━━━ SOURCE DATA ━━━

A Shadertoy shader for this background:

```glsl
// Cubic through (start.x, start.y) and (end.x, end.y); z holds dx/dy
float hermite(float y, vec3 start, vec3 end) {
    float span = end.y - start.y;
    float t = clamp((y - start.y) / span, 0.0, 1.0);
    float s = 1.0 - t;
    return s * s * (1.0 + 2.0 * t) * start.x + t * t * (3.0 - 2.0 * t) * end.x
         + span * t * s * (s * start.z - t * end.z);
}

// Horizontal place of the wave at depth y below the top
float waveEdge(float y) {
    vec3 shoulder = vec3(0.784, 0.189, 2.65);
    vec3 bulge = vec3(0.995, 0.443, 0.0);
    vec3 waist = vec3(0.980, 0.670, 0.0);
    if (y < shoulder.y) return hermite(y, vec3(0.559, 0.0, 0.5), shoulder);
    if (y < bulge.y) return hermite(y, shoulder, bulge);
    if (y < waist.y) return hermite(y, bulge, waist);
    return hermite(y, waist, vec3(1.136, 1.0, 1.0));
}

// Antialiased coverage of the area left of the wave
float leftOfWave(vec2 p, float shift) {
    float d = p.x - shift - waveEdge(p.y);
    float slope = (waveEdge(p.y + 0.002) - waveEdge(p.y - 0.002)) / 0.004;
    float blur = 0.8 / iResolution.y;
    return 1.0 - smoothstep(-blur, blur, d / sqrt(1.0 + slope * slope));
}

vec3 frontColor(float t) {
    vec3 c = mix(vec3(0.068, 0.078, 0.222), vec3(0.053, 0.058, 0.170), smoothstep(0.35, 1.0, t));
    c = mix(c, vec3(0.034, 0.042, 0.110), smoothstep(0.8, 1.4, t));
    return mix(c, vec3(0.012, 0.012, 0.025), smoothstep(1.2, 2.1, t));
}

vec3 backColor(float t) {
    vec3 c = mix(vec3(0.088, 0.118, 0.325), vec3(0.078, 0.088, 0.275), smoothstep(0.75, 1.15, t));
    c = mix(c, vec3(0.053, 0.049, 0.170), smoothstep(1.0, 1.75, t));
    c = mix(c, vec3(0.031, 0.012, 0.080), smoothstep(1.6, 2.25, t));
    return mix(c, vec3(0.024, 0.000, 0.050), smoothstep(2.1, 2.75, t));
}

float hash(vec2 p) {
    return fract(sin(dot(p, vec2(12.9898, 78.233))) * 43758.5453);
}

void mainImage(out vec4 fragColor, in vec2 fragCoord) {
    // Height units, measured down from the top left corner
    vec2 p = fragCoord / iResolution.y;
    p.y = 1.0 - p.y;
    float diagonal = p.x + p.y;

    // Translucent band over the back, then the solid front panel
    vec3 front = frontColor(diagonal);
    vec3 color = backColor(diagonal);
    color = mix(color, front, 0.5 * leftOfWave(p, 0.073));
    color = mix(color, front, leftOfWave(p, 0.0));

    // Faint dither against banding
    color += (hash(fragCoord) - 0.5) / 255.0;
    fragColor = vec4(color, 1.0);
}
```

━━━

- TASK TO COMPLETE:
Word for word, give back all of the records.

- SOLUTION:
A Shadertoy shader for this background:

```glsl
// Cubic through (start.x, start.y) and (end.x, end.y); z holds dx/dy
float hermite(float y, vec3 start, vec3 end) {
    float span = end.y - start.y;
    float t = clamp((y - start.y) / span, 0.0, 1.0);
    float s = 1.0 - t;
    return s * s * (1.0 + 2.0 * t) * start.x + t * t * (3.0 - 2.0 * t) * end.x
         + span * t * s * (s * start.z - t * end.z);
}

// Horizontal place of the wave at depth y below the top
float waveEdge(float y) {
    vec3 shoulder = vec3(0.784, 0.189, 2.65);
    vec3 bulge = vec3(0.995, 0.443, 0.0);
    vec3 waist = vec3(0.980, 0.670, 0.0);
    if (y < shoulder.y) return hermite(y, vec3(0.559, 0.0, 0.5), shoulder);
    if (y < bulge.y) return hermite(y, shoulder, bulge);
    if (y < waist.y) return hermite(y, bulge, waist);
    return hermite(y, waist, vec3(1.136, 1.0, 1.0));
}

// Antialiased coverage of the area left of the wave
float leftOfWave(vec2 p, float shift) {
    float d = p.x - shift - waveEdge(p.y);
    float slope = (waveEdge(p.y + 0.002) - waveEdge(p.y - 0.002)) / 0.004;
    float blur = 0.8 / iResolution.y;
    return 1.0 - smoothstep(-blur, blur, d / sqrt(1.0 + slope * slope));
}

vec3 frontColor(float t) {
    vec3 c = mix(vec3(0.068, 0.078, 0.222), vec3(0.053, 0.058, 0.170), smoothstep(0.35, 1.0, t));
    c = mix(c, vec3(0.034, 0.042, 0.110), smoothstep(0.8, 1.4, t));
    return mix(c, vec3(0.012, 0.012, 0.025), smoothstep(1.2, 2.1, t));
}

vec3 backColor(float t) {
    vec3 c = mix(vec3(0.088, 0.118, 0.325), vec3(0.078, 0.088, 0.275), smoothstep(0.75, 1.15, t));
    c = mix(c, vec3(0.053, 0.049, 0.170), smoothstep(1.0, 1.75, t));
    c = mix(c, vec3(0.031, 0.012, 0.080), smoothstep(1.6, 2.25, t));
    return mix(c, vec3(0.024, 0.000, 0.050), smoothstep(2.1, 2.75, t));
}

float hash(vec2 p) {
    return fract(sin(dot(p, vec2(12.9898, 78.233))) * 43758.5453);
}

void mainImage(out vec4 fragColor, in vec2 fragCoord) {
    // Height units, measured down from the top left corner
    vec2 p = fragCoord / iResolution.y;
    p.y = 1.0 - p.y;
    float diagonal = p.x + p.y;

    // Translucent band over the back, then the solid front panel
    vec3 front = frontColor(diagonal);
    vec3 color = backColor(diagonal);
    color = mix(color, front, 0.5 * leftOfWave(p, 0.073));
    color = mix(color, front, leftOfWave(p, 0.0));

    // Faint dither against banding
    color += (hash(fragCoord) - 0.5) / 255.0;
    fragColor = vec4(color, 1.0);
}
```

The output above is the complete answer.